*** EXERCISE DATA Section Begins ***

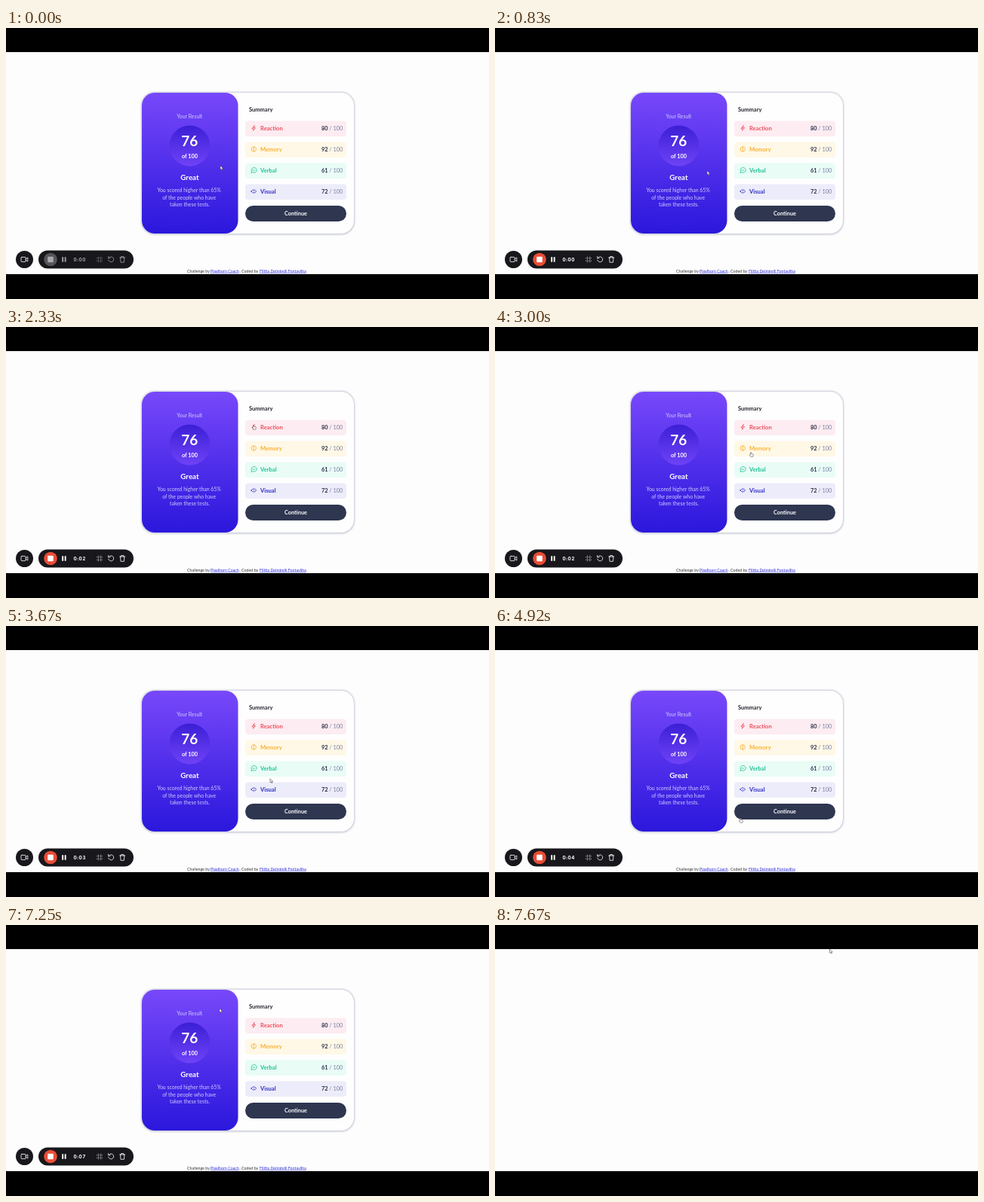
An HTML page for the animation above (8 s loop, 640 px wide and 360 px high).

```html
<!DOCTYPE html>
<html lang="en">
<head>
<meta charset="utf-8">
<title>Result summary</title>
<style>
  html, body { margin: 0; width: 100%; height: 100%; overflow: hidden; background: #000; }
  svg { display: block; width: 100vw; height: 100vh; font-family: Lato, "Open Sans", sans-serif; }
  .b { font-weight: 700; }
  .mid { text-anchor: middle; }
  .end { text-anchor: end; }
  .line { fill: none; stroke: currentColor; stroke-width: .8; stroke-linecap: round; stroke-linejoin: round; }
  .link { fill: #3434dc; text-decoration: underline; text-decoration-thickness: .4px; }
  .clock { font: 700 6.4px Inter, sans-serif; font-feature-settings: "tnum"; letter-spacing: .55px; }
  #bar { --ink: #a2a2a6; --disc: #55555a; --stop: #aaaaae; }
  #bar.on { --ink: #fff; --disc: #ea4c36; --stop: #fff; }
  #tools { color: var(--ink); }
</style>
</head>
<body>
<svg viewBox="0 0 640 360">
  <defs>
    <linearGradient id="panel" x2="0" y2="1">
      <stop stop-color="#7848fa"/><stop offset="1" stop-color="#2b17dc"/>
    </linearGradient>
    <linearGradient id="disc" x2="0" y2="1">
      <stop stop-color="#3b1fd6"/><stop offset="1" stop-color="#6f42f6"/>
    </linearGradient>
    <filter id="soft" x="-10%" y="-10%" width="120%" height="120%"><feGaussianBlur stdDeviation="1"/></filter>
  </defs>

  <rect width="640" height="360"/>
  <rect y="32" width="640" height="295" fill="#fdfdfd"/>

  <g id="page">
    <rect x="179" y="85" width="283" height="189.5" rx="18" fill="#c3c5d4" filter="url(#soft)"/>
    <rect x="180" y="86" width="281" height="187" rx="17" fill="#fefefe"/>
    <rect x="180" y="86" width="127.5" height="187" rx="17" fill="url(#panel)"/>
    <circle cx="243.5" cy="156.5" r="27" fill="url(#disc)"/>
    <g class="mid" fill="#fff">
      <g fill="#cfcaff" font-size="6.9">
        <text x="243.3" y="120.2">Your Result</text>
        <text y="218">
          <tspan x="243.5">You scored higher than 65%</tspan>
          <tspan x="243.5" dy="9.5">of the people who have</tspan>
          <tspan x="243.5" dy="9.5">taken these tests.</tspan>
        </text>
      </g>
      <text class="b" x="243.3" y="157" font-size="19">76</text>
      <text class="b" x="243.5" y="172.6" font-size="7.3">of 100</text>
      <text class="b" x="243.5" y="201.6" font-size="9.8">Great</text>
    </g>
    <text class="b" x="322" y="110.6" font-size="7.5" fill="#23252e">Summary</text>
    <g id="rows"></g>
    <rect x="317" y="236" width="134" height="21" rx="10.5" fill="#2e3650"/>
    <text class="b mid" x="384" y="249" font-size="7.3" fill="#fff">Continue</text>

    <g font-size="5.3" fill="#333">
      <text x="240" y="324.6">Challenge by</text>
      <text class="link" x="271" y="324.6">Pixelhorn Coach</text>
      <text x="309.5" y="324.6">. Coded by</text>
      <text class="link" x="336" y="324.6">Filitta Delmirelli Fontavilha</text>
    </g>

    <g id="bar">
      <circle cx="24.5" cy="307.5" r="11.5" fill="#18181c"/>
      <g class="line" color="#fff">
        <rect x="20" y="304.4" width="6.2" height="6.2" rx="1"/>
        <path d="M26.2 306.6l2.6-1.6v5l-2.6-1.6"/>
      </g>
      <rect x="43" y="295.5" width="126" height="24" rx="12" fill="#18181c"/>
      <circle cx="59" cy="307.5" r="8.8" fill="var(--disc)"/>
      <rect x="55.2" y="303.7" width="7.6" height="7.6" rx="1" fill="var(--stop)"/>
      <g id="tools">
        <path d="M74.2 304.2h1.9v6.6h-1.9zM77.7 304.2h1.9v6.6h-1.9z" fill="currentColor"/>
        <text id="clock" class="clock" x="89.6" y="309.9" fill="currentColor">0:00</text>
        <path class="line" stroke-dasharray="0 1.75" d="M120.5 305.7h7.2M120.5 309.3h7.2M122.3 304v7.2M125.8 304v7.2"/>
        <path class="line" d="M136.2 305.5a3.5 3.5 0 1 1-.5 2.6M135.6 303.5v2.3h2.4"/>
        <path class="line" d="M150.7 305h7M152.7 305v-1.5h3v1.5M151.5 305l.5 6.3h4.4l.5-6.3"/>
      </g>
    </g>
  </g>

  <g id="cursor" fill="#fff" stroke="#444" stroke-width=".55" stroke-linejoin="round">
    <path id="arrow" d="M0 0V5.1L1.2 4 2.1 6 3 5.6 2.1 3.7H3.7Z"/>
    <path id="hand" d="M-.6 3.3V.4q.6-.9 1.2 0V2l2.2.5q.6.2.5.9l-.5 2.4H-.2L-1.6 3.8q-.2-.8 1-.5Z"/>
  </g>
</svg>
<script>
const $ = id => document.getElementById(id);
const LOOP = 8000, BLANK = 7580, START = 250, STEP = 1000 / 12;
const ROW = { top: 123.5, height: 20.5, gap: 28 };

// name, score, ink, fill, icon centred on its row
const rows = [
  ["Reaction", 80, "#ee4f5e", "#fdecf1", "M.8-3.4l-3.2 4h2.2L-.8 3.4l3.2-4H.2z"],
  ["Memory", 92, "#f9b02e", "#fff8e6", "M0-3.2v6.4M-3.2 0a3.2 3.2 0 1 0 6.4 0 3.2 3.2 0 1 0-6.4 0"],
  ["Verbal", 61, "#1fc095", "#e9fcf6", "M-3.2 3.3l.3-2a3.6 3.4 0 1 1 1.4 1.5zM-1.5 0h3"],
  ["Visual", 72, "#2a2cc4", "#edecfa", "M-3.4 0Q0-4.4 3.4 0 0 4.4-3.4 0zM0 0h.1"]
];
$("rows").innerHTML = rows.map(([name, score, ink, fill, icon], i) => `
  <g transform="translate(0 ${ROW.gap * i})" font-size="7.4">
    <rect x="317" y="${ROW.top}" width="134" height="${ROW.height}" rx="4" fill="${fill}"/>
    <path class="line" color="${ink}" transform="translate(328.3 133)" d="${icon}"/>
    <text class="b" x="337" y="135.7" font-size="7.6" fill="${ink}">${name}</text>
    <text class="b" x="418" y="136.4" fill="#2b3048">${score}</text>
    <text class="end" x="446.3" y="136.4" fill="#7b80a4">/ 100</text>
  </g>`).join("");

// turning points of the pointer tip: time, x, y
const turns = [
  [0, 284, 183], [830, 280, 191], [1250, 420, 36], [1550, 476, 120],
  [2330, 328, 130], [3670, 350, 203], [4170, 257, 113], [4250, 440, 200],
  [4580, 440, 200], [4920, 324, 256], [5330, 364, 208], [5420, 257, 161],
  [6000, 303, 88], [6420, 443, 32], [6920, 210, 247], [7080, 283, 111]
];
const exit = [443.5, 32];

function pointAt(t) {
  const i = turns.findIndex(p => p[0] > t);
  if (i < 0) return turns[turns.length - 1].slice(1);
  const [t0, ...from] = turns[i - 1], [t1, ...to] = turns[i];
  return from.map((v, k) => v + (to[k] - v) * (t - t0) / (t1 - t0));
}

function clickable([x, y]) {
  const down = y - ROW.top;
  const onRow = down > 0 && down < ROW.gap * rows.length && down % ROW.gap < ROW.height;
  return x > 317 && x < 451 && (onRow || (y > 236 && y < 257));
}

function draw(time) {
  const blank = time >= BLANK;
  const tip = blank ? exit : pointAt(Math.floor((time + 4) / STEP) * STEP);
  const hand = !blank && clickable(tip);
  $("page").style.display = blank ? "none" : "";
  $("bar").classList.toggle("on", time >= START);
  $("clock").textContent = "0:0" + Math.max(0, Math.floor((time - START) / 1000));
  $("cursor").setAttribute("transform", `translate(${tip})`);
  $("arrow").style.display = hand ? "none" : "";
  $("hand").style.display = hand ? "" : "none";
}

const begin = performance.now();
function tick() {
  draw((performance.now() - begin) % LOOP);
  requestAnimationFrame(tick);
}
tick();
</script>
</body>
</html>
```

*** EXERCISE DATA Section Ends ***

Please filter the entries for the word "icon" and copy the lines that have it.

- ANSWER BOX -
// name, score, ink, fill, icon centred on its row
$("rows").innerHTML = rows.map(([name, score, ink, fill, icon], i) => `
    <path class="line" color="${ink}" transform="translate(328.3 133)" d="${icon}"/>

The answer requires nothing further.